This section is from the book "The National Capitol. Its Architecture Art And History", by George C. Hazelton, Jr. Also available from Amazon: The National Capitol Its Architecture Art and History.

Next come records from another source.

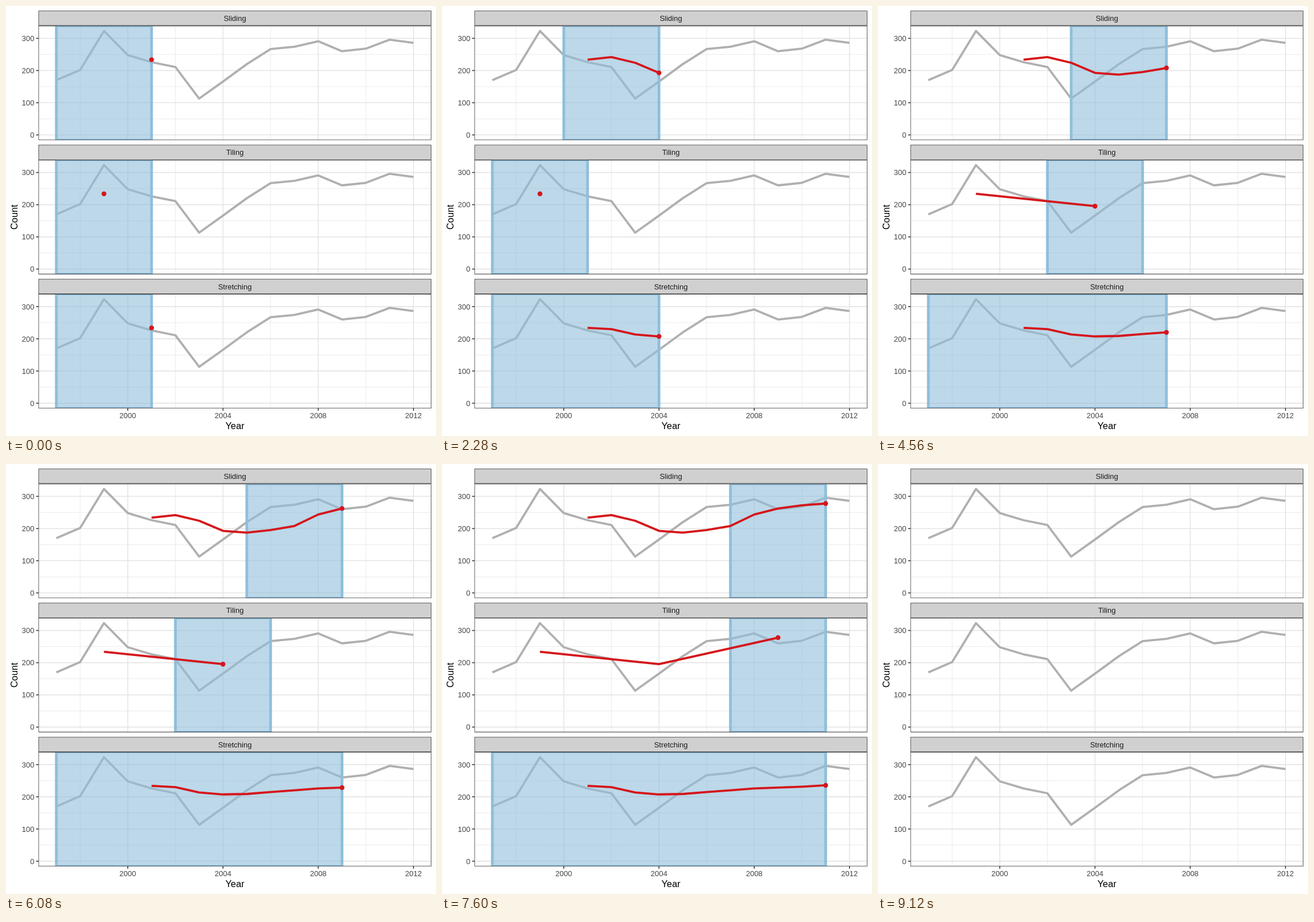
These frames come from a looping animation (748x748 px, 9880 ms). An HTML page with a canvas:

```html
<!DOCTYPE html>
<html lang="en">
<head>
<meta charset="utf-8">
<title>Rolling windows</title>
<style>
  html, body { margin: 0; width: 100%; height: 100%; overflow: hidden; background: #fff; }
  canvas { display: block; }
</style>
</head>
<body>
<canvas id="chart" width="748" height="748"></canvas>
<script>
const ctx = document.getElementById('chart').getContext('2d');

const STEP_MS = 760, STEPS = 13, SIZE = 5;
const FIRST = 1997, LAST = 2012;
const counts = [170, 202, 323, 248, 226, 211, 113, 166, 220, 267, 274, 291, 260, 268, 296, 286];

const LEFT = 56.5, RIGHT = 739.86, STRIP_TOP = 8.14, PANEL_TOP = 34.4, PANEL_BOTTOM = 233.35;
const PITCH = 233.3, MID = (LEFT + RIGHT) / 2;
const YEAR_W = (RIGHT - LEFT) / 16.5;
const THIN = 0.78, THICK = 1.57;
const FONT = '"Liberation Sans", Arial, sans-serif';
const GREY = '#b0b0b0', RED = '#d5161b', BLUE = '#8fbedb', DARK = '#333';

const xOf = year => LEFT + (year - FIRST + 0.75) * YEAR_W;
const yOf = count => 224.3 - count * 0.56;

function mean(from, to) {
  const part = counts.slice(from - FIRST, to - FIRST + 1);
  return part.reduce((a, b) => a + b, 0) / part.length;
}

// Each mode lists its windows up to the given year, and where the mean is plotted.
const trailing = (end, startOf) => {
  const list = [];
  for (let to = FIRST + SIZE - 1; to <= end; to++) list.push({ from: startOf(to), to, at: to });
  return list;
};
const modes = [
  { name: 'Sliding', windows: end => trailing(end, to => to - SIZE + 1) },
  { name: 'Tiling', windows: end => trailing(end, to => to - SIZE + 1)
      .filter(w => (w.from - FIRST) % SIZE === 0)
      .map(w => ({ ...w, at: w.from + 2 })) },
  { name: 'Stretching', windows: end => trailing(end, () => FIRST) }
];

function polyline(points, color, width) {
  ctx.beginPath();
  points.forEach(([x, y]) => ctx.lineTo(x, y));
  ctx.strokeStyle = color;
  ctx.lineWidth = width;
  ctx.stroke();
}

function text(str, x, y, size, color, align = 'center') {
  ctx.font = `${size}px ${FONT}`;
  ctx.textAlign = align;
  ctx.fillStyle = color;
  ctx.fillText(str, x, y);
}

function clipped(top, bottom, draw) {
  ctx.save();
  ctx.beginPath();
  ctx.rect(LEFT, top, RIGHT - LEFT, bottom - top);
  ctx.clip();
  draw();
  ctx.strokeStyle = DARK;
  ctx.lineWidth = THICK;
  ctx.strokeRect(LEFT, top, RIGHT - LEFT, bottom - top);
  ctx.restore();
}

function drawGrid() {
  const across = (c, w) => polyline([[LEFT, yOf(c)], [RIGHT, yOf(c)]], '#e5e5e5', w);
  const down = (yr, w) => polyline([[xOf(yr), PANEL_TOP], [xOf(yr), PANEL_BOTTOM]], '#e5e5e5', w);
  for (let c = 50; c < 300; c += 100) across(c, THIN);
  for (let yr = 1998; yr < LAST; yr += 4) down(yr, THIN);
  for (let c = 0; c <= 300; c += 100) across(c, THICK);
  for (let yr = 2000; yr <= LAST; yr += 4) down(yr, THICK);
}

function drawWindows(windows) {
  const { from, to } = windows[windows.length - 1];
  const box = [xOf(from), PANEL_TOP, xOf(to) - xOf(from), PANEL_BOTTOM - PANEL_TOP];
  ctx.fillStyle = BLUE;
  ctx.globalAlpha = 0.6;
  ctx.fillRect(...box);
  ctx.globalAlpha = 1;
  ctx.strokeStyle = BLUE;
  ctx.lineWidth = 4.7;
  ctx.strokeRect(...box);

  const points = windows.map(w => [xOf(w.at), yOf(mean(w.from, w.to))]);
  if (points.length > 1) polyline(points, RED, 3.8);
  ctx.beginPath();
  ctx.arc(...points[points.length - 1], 4.2, 0, Math.PI * 2);
  ctx.fillStyle = RED;
  ctx.fill();
}

function drawPanel(mode, end) {
  clipped(STRIP_TOP, PANEL_TOP, () => {
    ctx.fillStyle = '#d0d0d0';
    ctx.fillRect(LEFT, STRIP_TOP, RIGHT - LEFT, PANEL_TOP - STRIP_TOP);
  });
  text(mode.name, MID, 26, 13, '#1a1a1a');

  clipped(PANEL_TOP, PANEL_BOTTOM, () => {
    drawGrid();
    polyline(counts.map((c, i) => [xOf(FIRST + i), yOf(c)]), GREY, 3.8);
    if (end <= LAST) drawWindows(mode.windows(end));
  });

  for (let c = 0; c <= 300; c += 100) {
    polyline([[LEFT - 4.07, yOf(c)], [LEFT, yOf(c)]], DARK, THICK);
    text(c, 49.2, yOf(c) + 4.7, 13, '#444', 'right');
  }
}

function draw(step) {
  ctx.fillStyle = '#fff';
  ctx.fillRect(0, 0, 748, 748);
  ctx.lineJoin = 'round';
  modes.forEach((mode, i) => {
    ctx.save();
    ctx.translate(0, i * PITCH);
    drawPanel(mode, FIRST + SIZE - 1 + step);
    ctx.restore();
  });

  const base = PANEL_BOTTOM + 2 * PITCH;
  for (let yr = 2000; yr <= LAST; yr += 4) {
    polyline([[xOf(yr), base], [xOf(yr), base + 4.07]], DARK, THICK);
    text(yr, xOf(yr), 716.8, 13, '#444');
  }
  text('Year', MID, 736.3, 16.3, '#000');
  ctx.save();
  ctx.translate(19.8, (PANEL_TOP + PANEL_BOTTOM) / 2 + PITCH);
  ctx.rotate(-Math.PI / 2);
  text('Count', 0, 0, 16.3, '#000');
  ctx.restore();
}

const start = performance.now();
function tick() {
  draw(Math.floor((performance.now() - start) / STEP_MS) % STEPS);
  requestAnimationFrame(tick);
}
tick();
</script>
</body>
</html>
```
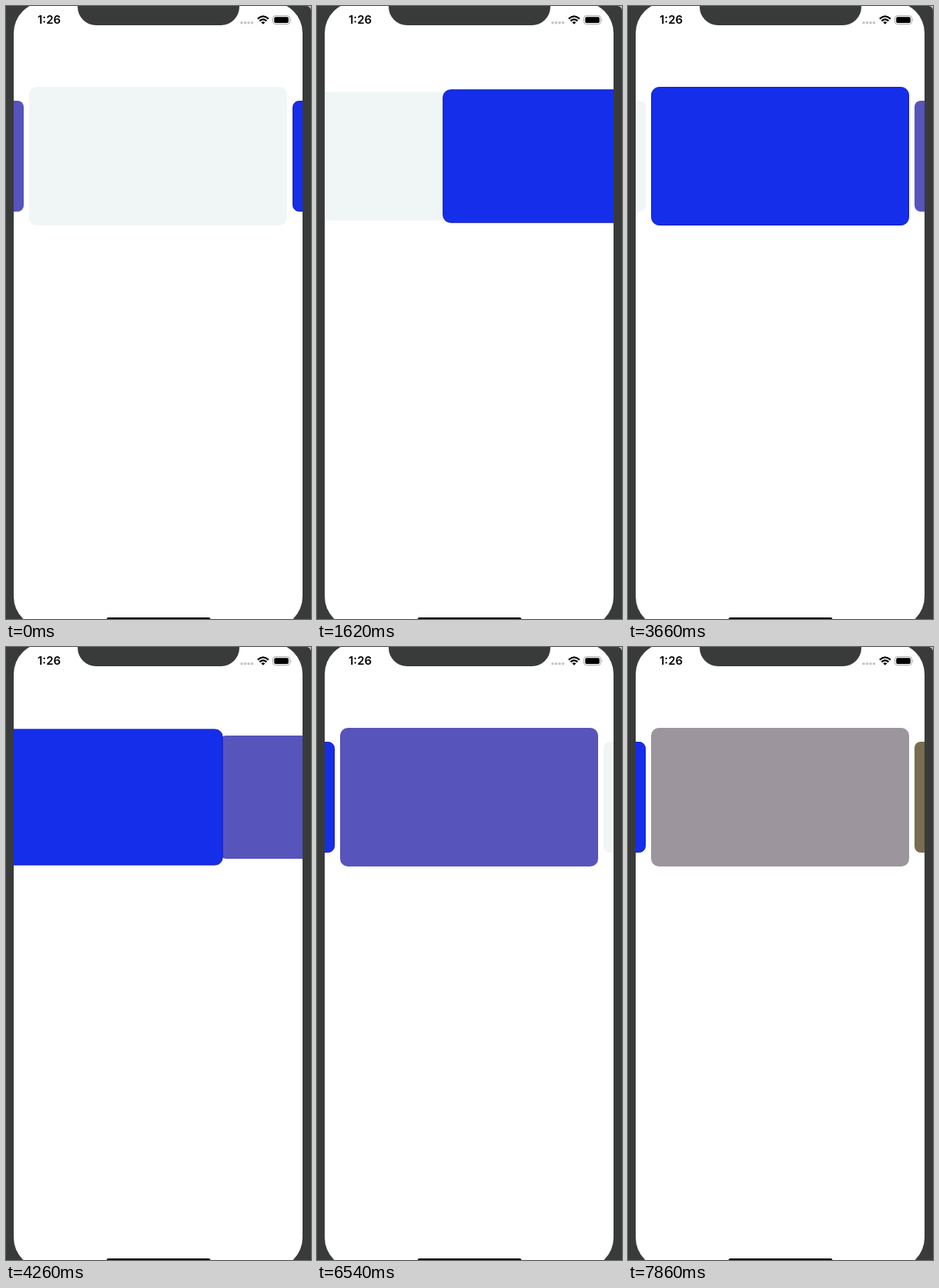
Animation, 396 px wide and 796 px high, one loop 7920 ms. Source, as an HTML page:

```html
<!DOCTYPE html>
<html lang="en">
<head>
<meta charset="utf-8">
<title>Card carousel</title>
<style>
  html, body { margin: 0; width: 100%; height: 100%; overflow: hidden; background: #393b3a; }
  svg { display: block; width: 396px; height: 796px; }
  text { font: 600 15px Inter, "Liberation Sans", sans-serif; }
</style>
</head>
<body>
<svg viewBox="0 0 396 796">
  <defs>
    <clipPath id="screen"><rect x="10" y="-5" width="375" height="812" rx="40"/></clipPath>
  </defs>
  <rect width="396" height="796" fill="#393b3a"/>
  <path d="M391 0H396V5Q395 1 391 0Z" fill="#c8c8c8"/>
  <g clip-path="url(#screen)">
    <rect width="396" height="796" fill="#fff"/>
    <g id="cards"></g>
    <rect x="130.500" y="794" width="135" height="5" rx="2.500"/>
  </g>
  <path d="M93 0V1A24 24 0 0 0 117 25H279A24 24 0 0 0 303 1V0Z" fill="#393b3a"/>
  <text x="41" y="23">1:26</text>
  <g fill="#c4c4c4">
    <circle cx="306" cy="21.700" r="1.800"/>
    <circle cx="310.500" cy="21.700" r="1.800"/>
    <circle cx="315" cy="21.700" r="1.800"/>
    <circle cx="319.500" cy="21.700" r="1.800"/>
  </g>
  <g fill="none" stroke="#000" stroke-width="2.200">
    <path d="M326.800 16.600Q333.800 10.200 340.800 16.600"/>
    <path d="M329.300 19.400Q333.800 15.400 338.300 19.400"/>
  </g>
  <path d="M331.300 21.200Q333.800 19.200 336.300 21.200L333.800 23.700Z"/>
  <rect x="346.500" y="12.700" width="22" height="10.800" rx="3" fill="none" stroke="#a4a4a4"/>
  <rect x="348.200" y="14.300" width="18.600" height="7.600" rx="1.700"/>
  <path d="M369.700 16.200Q371.300 18.100 369.700 20Z" fill="#a4a4a4"/>
</svg>
<script>
const LOOP = 7920, STEP = 60;
const CARD = { width: 335, height: 180, radius: 10, x: 197.5, y: 195, pitch: 308.5 };
const MINT = '#f0f6f5', BLUE = '#142eea', PURPLE = '#5754bc';
const palette = [MINT, BLUE, PURPLE];
const recoloured = { 14: '#9c959d', 15: '#796c51' };

// Each swipe advances the carousel by one card: [start, end] in ms.
const swipes = [
  [0, 475], [475, 949], [949, 1424], [1424, 1872], [1872, 2328], [2328, 2784], [2784, 3240],
  [4140, 4620],
  [5220, 5656], [5656, 6092], [6092, 6528], [6600, 7152], [7152, 7446], [7446, 7740]
];

const group = document.getElementById('cards');
const slots = Array.from({ length: 4 }, () =>
  group.appendChild(document.createElementNS('http://www.w3.org/2000/svg', 'rect')));

const clamp = v => Math.min(1, Math.max(0, v));
const ease = u => 1 - (1 - u) ** 3 * (1 + 3 * u);
const position = t => swipes.reduce((sum, [a, b]) => sum + ease(clamp((t - a) / (b - a))), 0);

function setAttributes(node, values) {
  for (const name in values) node.setAttribute(name, values[name]);
}

function drawCard(node, index, pos) {
  const offset = index - pos;
  const scale = 1 - 0.2 * Math.min(1, Math.abs(offset)) ** 1.9;
  const fill = recoloured[index] || palette[(index + 3) % 3];
  // The first card after a wrap appears only once the wrap has settled.
  const pending = (index + 3) % 3 === 1 && pos < index - 1 - 1e-6;
  const inset = fill === BLUE ? 0.5 : 0;
  const width = CARD.width * scale - 2 * inset;
  const height = CARD.height * scale - 2 * inset;
  setAttributes(node, {
    x: CARD.x + CARD.pitch * offset - width / 2,
    y: CARD.y - height / 2,
    width, height,
    rx: CARD.radius * scale,
    fill,
    stroke: inset ? '#1a1cbc' : 'none',
    visibility: pending ? 'hidden' : 'visible'
  });
}

function render(time) {
  const pos = position(Math.floor((time % LOOP) / STEP) * STEP);
  const first = Math.floor(pos) - 1;
  const order = slots.map((_, i) => first + i)
    .sort((a, b) => Math.abs(b - pos) - Math.abs(a - pos));
  order.forEach((index, i) => drawCard(slots[i], index, pos));
}

const origin = performance.now();
function tick() {
  render(performance.now() - origin);
  requestAnimationFrame(tick);
}
tick();
</script>
</body>
</html>
```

The mural decorations of the room of the Committee on Agriculture, which is upon the west front, were the first work of Brumidi at the Capitol. They were done on probation, and were so satisfactory to the authorities that the entire remaining portion of the artist's life, some twenty-six years, was devoted assiduously to the beautifying of the rotunda and the Senate wing. His work has so identified him with the building that he may almost now be called the " Michael Angelo of the Capitol." On the ceiling are gracefully frescoed groups representing the four seasons, Spring, Summer, Autumn and Winter. On the east wall, the artist has told the story of Cincinnatus, called from the plow to govern Rome, and this he has rendered strikingly effective in suggestion by the similar event in American history, depicted upon the west wall—the summoning of Putnam from the plow to accept a command in the Colonial army. Upon the south wall, the artist has placed a head of Washington, and beneath it a panel representing the primitive process of cutting grain with the old-fashioned sickle; and opposite, a head of Jefferson, below which is a similar panel showing the improved style of harvesting to-day with the reaper. The four corners of the ceiling are enlivened with scroll-work and frescoes of pretty cherubs in imitation of marble. Brumidi completed the decoration of the room in 1855. The former room of the Committee on Territories, now used by the Committee on Elections, is decorated after designs by Leslie; and that on Indian Affairs contains a collection of Eastman's oil paintings representing life among the Sioux.